Broadway Bank (Illinois)

From Wikipedia, the free encyclopedia
Jump to: navigation, search

Broadway Bank was a Chicago bank that existed from 1979 to 2010, and was owned by the Giannoulias family. Its financial situation and history of questionable loans are a factor in the campaign of Alexi Giannoulias in the 2010 U.S. Senate election in Illinois.

It was founded in 1979 (1979) by Alexis Giannoulias, a Greek immigrant. His sons, Demetris Giannoulias and Alexi Giannoulias, were also heavily involved in the bank. Demetris eventually became a senior officer, and Alexi was a vice president and senior loan officer[1] from 2002 to 2006.[2] By 2010, Demetris was CEO.[3]

21st century[edit]

In 2002, Broadway Bank also made a one million dollar loan to Loren Billings, using her building on West Washington Street in Chicago as collateral; the building was both her home and the Museum of Holography, which she had founded in the 1970s. In 2006, her son sued the bank, claiming that she had dementia; the bank won the suit in Cook County court in 2008 but, as of December 2009, the case was being pursued by the son in appellate court.[1]

Among people with bank accounts at Broadway were Barack Obama, Illinois Secretary of State Jesse White, and Chicago alderman Walter Burnett, Jr.[1]

In 2006, Broadway Bank was considered very successful, and less than 0.5% of its loan portfolio was 90 days overdue.[1]

Alexi Giannoulias left Broadway Bank in 2006 when he was elected Illinois State Treasurer.[1] While state treasurer, he won the Democratic primary in the 2010 U.S. Senate election in Illinois, making him the Democratic candidate for Barack Obama's former U.S. Senate seat.

Collapse[edit]
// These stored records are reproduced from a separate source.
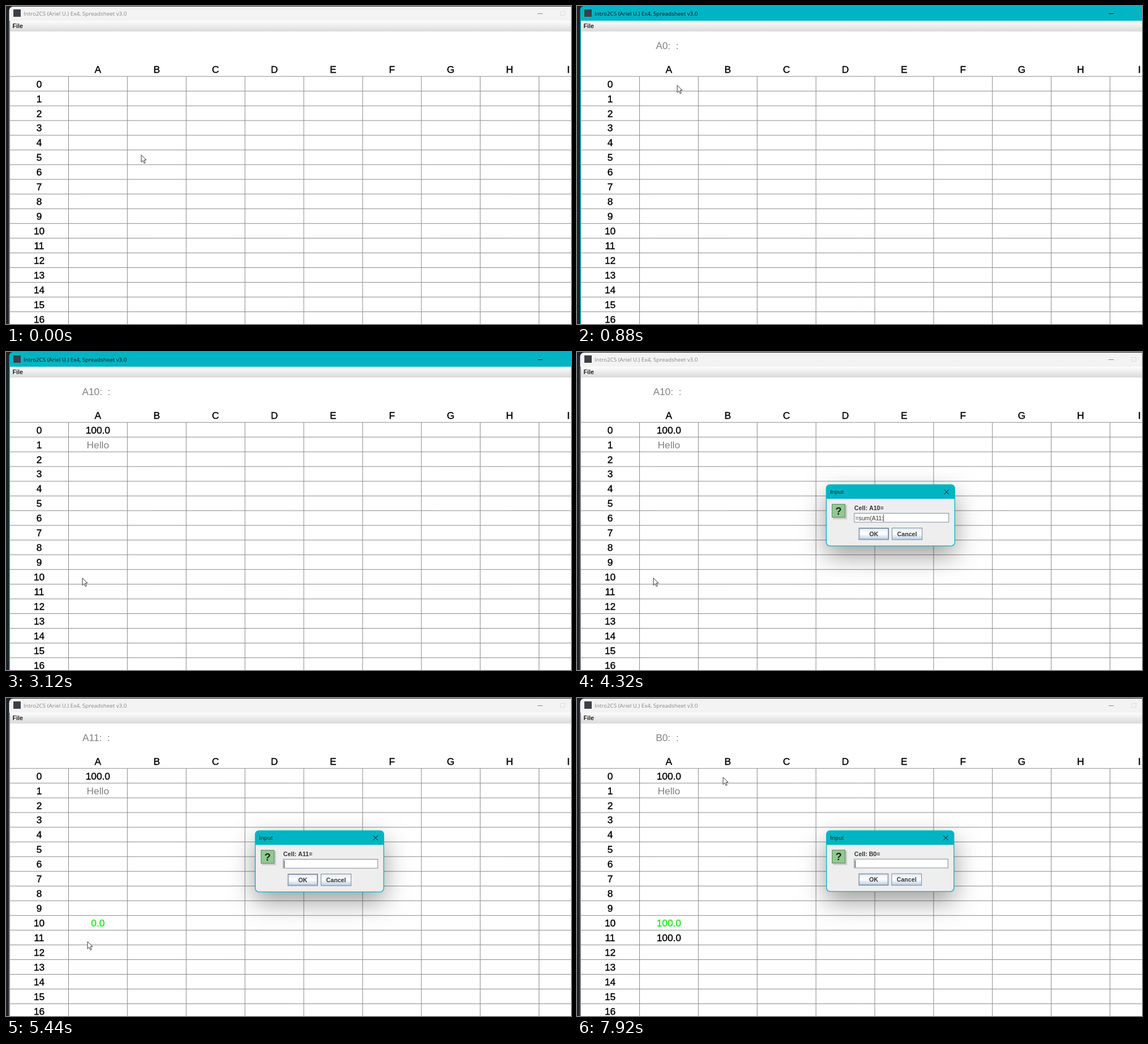
These frames come from a looping animation (998x561 px, 8000 ms). An HTML page with a canvas:

```html
<!DOCTYPE html>
<html lang="en">
<head>
<meta charset="utf-8">
<title>Spreadsheet</title>
<style>
  html, body { margin: 0; width: 100%; height: 100%; overflow: hidden; background: #fff; }
  canvas { display: block; }
</style>
</head>
<body>
<canvas id="stage" width="998" height="561"></canvas>
<script>
const ctx = document.getElementById('stage').getContext('2d');
const LOOP = 8000, STEP = 80;
const COL = 103.88, ROW = 25.95, LEFT = 6.6, TOP = 124.2;
const TEAL = '#00b4c4';
const ARIAL = '"Liberation Sans", Arial, sans-serif';
const UI = '9.8px "Open Sans", "Noto Sans", sans-serif';
const CELL = '17.3px ' + ARIAL, BOLD = 'bold 10.7px ' + ARIAL, FIELD = '10.4px ' + ARIAL;

// Each edit: label click, dialog opening, typing ("<" is backspace), dialog closing
const edits = [
  { name: 'A0', click: 800, open: 880, type: 1000, pace: 40, keys: '100', close: 1160 },
  { name: 'A1', click: 1280, open: 1280, type: 1360, pace: 80, keys: 'Hekk<<llo', close: 2160 },
  { name: 'A10', click: 3040, open: 3160, type: 3600, pace: 90, keys: '=sum(A11:A12)', close: 4800 },
  { name: 'A11', click: 5120, open: 5200, type: 5600, pace: 120, keys: '100', close: 6080 },
  { name: 'B0', click: 7680, open: 7760, type: 9000, pace: 80, keys: '', close: 9000 }
];

const pointer = [
  [80, 238.5, 262], [720, 176.5, 139], [1160, 176.5, 139], [1280, 159, 166],
  [2160, 159, 166], [2800, 134.5, 398], [4800, 134.5, 398], [5040, 143.5, 429],
  [6080, 143.5, 429], [6160, 150, 412], [7040, 188, 240], [7120, 188, 240],
  [7600, 257.5, 139]
];

const clamp = v => Math.max(0, Math.min(1, v));
const ease = v => v * v * (3 - 2 * v);

function rect(x, y, w, h, fill) {
  ctx.fillStyle = fill;
  ctx.fillRect(x, y, w, h);
}

function rounded(x, y, w, h, radii, fill) {
  ctx.fillStyle = fill;
  ctx.beginPath();
  ctx.roundRect(x, y, w, h, radii);
  ctx.fill();
}

function frame(x, y, w, h, color, width = 1) {
  ctx.strokeStyle = color;
  ctx.lineWidth = width;
  ctx.strokeRect(x, y, w, h);
}

function line(x1, y1, x2, y2, color, width = 1) {
  ctx.strokeStyle = color;
  ctx.lineWidth = width;
  ctx.beginPath();
  ctx.moveTo(x1, y1);
  ctx.lineTo(x2, y2);
  ctx.stroke();
}

function text(str, x, y, font, color, align = 'left') {
  ctx.font = font;
  ctx.textAlign = align;
  ctx.fillStyle = color;
  ctx.fillText(str, x, y);
}

function heavy(str, x, y, color = '#000') {
  text(str, x, y, CELL, color, 'center');
  ctx.strokeStyle = color;
  ctx.lineWidth = 0.4;
  ctx.strokeText(str, x, y);
}

function shade(y1, y2, ...colors) {
  const g = ctx.createLinearGradient(0, y1, 0, y2);
  colors.forEach((c, i) => g.addColorStop(i / (colors.length - 1), c));
  return g;
}

const colX = c => 162.3 + c * COL;
const rowY = r => 143.6 + r * ROW;

function drawWindow(active) {
  rect(0, 0, 998, 561, '#1f2229');
  rounded(5.5, active ? 0 : 1, 1010, 580, 7, active ? TEAL : '#f3f3f3');
  rect(7, 26, 991, 19, shade(26, 45, '#fdfdfd', '#dadada'));
  rect(7, 45, 991, 516, '#fff');
  line(6.5, 26, 6.5, 561, active ? TEAL : '#777');

  const ink = active ? '#04191c' : '#868686';
  rect(13, 6, 13, 13, '#3b4045');
  text('Intro2CS (Ariel U.) Ex4, Spreadsheet v3.0', 31, 16.5, UI, ink);
  line(939, 13.5, 948, 13.5, ink);
  frame(979.5, 9.5, 8, 7, active ? '#1badbb' : '#dedede');
  text('File', 11.5, 39, BOLD, '#222');
}

function drawGrid() {
  for (let r = 0; r < 17; r++) {
    const y = TOP + r * ROW;
    line(7, y, 998, y, '#8a8a8a');
    heavy(r, 58.5, rowY(r));
  }
  for (let c = 1; c < 10; c++) {
    const x = LEFT + c * COL;
    line(x, TOP, x, 561, '#8a8a8a');
  }
  [...'ABCDEFGHI'].forEach((ch, c) => heavy(ch, colX(c), 117.5));
}

function drawValues(t) {
  const done = i => t >= edits[i].close;
  if (done(0)) heavy('100.0', colX(0), rowY(0));
  if (done(1)) text('Hello', colX(0), rowY(1), CELL, '#808080', 'center');
  if (done(2)) heavy(done(3) ? '100.0' : '0.0', colX(0), rowY(10), '#1ee61e');
  if (done(3)) heavy('100.0', colX(0), rowY(11));
}

function typed(e, t) {
  const n = Math.max(0, Math.floor((t - e.type) / e.pace) + 1);
  return [...e.keys.slice(0, n)].reduce((s, k) => k === '<' ? s.slice(0, -1) : s + k, '');
}

function button(x, w, label, thick) {
  rect(x, 310, w, 21.5, shade(310, 331, '#e3ebf3', '#fff', '#b9cee2'));
  frame(x + 0.5, 310.5, w - 1, 20.5, '#7a8a99');
  if (thick) frame(x + 1.5, 311.5, w - 3, 18.5, '#8fa3b8');
  text(label, x + w / 2, 325, BOLD, '#333', 'center');
}

function drawDialog(e, t) {
  const p = clamp((t - e.open) / 180);
  if (p === 0) return;
  const scale = 1 - 0.07 * (1 - p);
  ctx.save();
  ctx.globalAlpha = clamp(p * 1.15);
  ctx.translate(480, 245);
  ctx.scale(scale, scale);
  ctx.translate(-480, -245);

  ctx.save();
  ctx.shadowColor = 'rgba(0,0,0,.38)';
  ctx.shadowBlur = 44;
  ctx.shadowOffsetY = 17;
  rounded(439.7, 233.5, 228.2, 109.3, 7, TEAL);
  ctx.restore();
  rounded(441, 259, 225.6, 82.5, [0, 0, 6, 6], '#eeeeee');

  text('Input', 447, 250, UI, '#04191c');
  line(648.5, 242.5, 657, 251, '#012');
  line(657, 242.5, 648.5, 251, '#012');

  rect(452, 270, 25, 25, '#c9cbc9');
  rect(450, 268, 24, 24, '#94c794');
  frame(450.5, 268.5, 23, 23, '#5c8f5c');
  text('?', 462, 286.5, 'bold 18px ' + ARIAL, '#0c2a0c', 'center');

  text('Cell: ' + e.name + '=', 489.8, 279, BOLD, '#333');
  rect(489, 284, 168, 17, '#fff');
  frame(489.7, 284.5, 167, 15.7, '#7a8a99');
  const str = typed(e, t);
  text(str, 491.5, 297, FIELD, '#333');
  const caret = 491.5 + ctx.measureText(str).width;
  line(caret, 286.5, caret, 299.5, '#333');

  button(497.5, 53.5, 'OK', true);
  button(556, 54, 'Cancel', false);
  ctx.restore();
}

const arrow = new Path2D('M.5 .8V13.5L3.4 10.7L5.6 15.5L7.6 14.6L5.5 9.9L9.5 9.6Z');

function drawPointer(t) {
  let i = pointer.findIndex(k => k[0] > t);
  if (i < 0) i = pointer.length;
  const a = pointer[Math.max(0, i - 1)], b = pointer[Math.min(i, pointer.length - 1)];
  const p = b[0] > a[0] ? ease(clamp((t - a[0]) / (b[0] - a[0]))) : 0;
  ctx.save();
  ctx.translate(a[1] + (b[1] - a[1]) * p, a[2] + (b[2] - a[2]) * p);
  ctx.fillStyle = '#fff';
  ctx.strokeStyle = '#2a2a2a';
  ctx.lineWidth = 0.95;
  ctx.fill(arrow);
  ctx.stroke(arrow);
  ctx.restore();
}

function draw(now) {
  const t = Math.floor(now % LOOP / STEP) * STEP;
  const e = edits.find(e => t >= e.click && t < e.close);
  drawWindow(t >= edits[0].click && !(e && t > e.open));
  drawGrid();
  drawValues(t);
  if (e) {
    text(e.name + ':  :', 159.4, 76, CELL, '#808080', 'center');
    drawDialog(e, t);
  }
  drawPointer(t);
}

let start;
function tick(now) {
  start ??= now;
  draw(now - start);
  requestAnimationFrame(tick);
}
requestAnimationFrame(tick);
</script>
</body>
</html>
```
By 2009, Broadway Bank had become burdened with bad loans. On January 26, 2010, the bank agreed to restrictions from state and federal banking regulators: ending dividend payments to the Giannoulias family without regulatory approval, hiring outsiders to evaluate the senior management, adding $19 million to its reserves, raising another $50 million within 90 days to achieve its promised capital ratio, and adopting a less risky investment strategy. CFO Kaushik Pancholi, noting that Broadway has previously "been one of the most profitable banks in Illinois", noted "certain investments that were rated triple-A by rating agencies when purchased, but have lost significant value over the past year."[3] At the end of business on Friday, April 23, 2010 (2010-04-23), the Illinois Department of Financial and Professional Regulation, Division of Banking, seized Broadway Bank and appointed the Federal Deposit Insurance Corporation (FDIC) as receiver. The FDIC in turn named MB Financial Bank as the institution receiving Broadway Bank's deposit accounts. The FDIC announced that it and MB Financial Bank would share $878.4 million in losses, for a cost of $394.3 million to the federal Deposit Insurance Fund.[4] Broadway Bank was one of seven Illinois banks that were closed on the same day; the others were Chicago banks Citizens Bank & Trust Co., Lincoln Park Savings Bank, and New Century Bank; Amcore Bank in Rockford; and Peotone Bank and Trust Co.

See also[edit]

References[edit]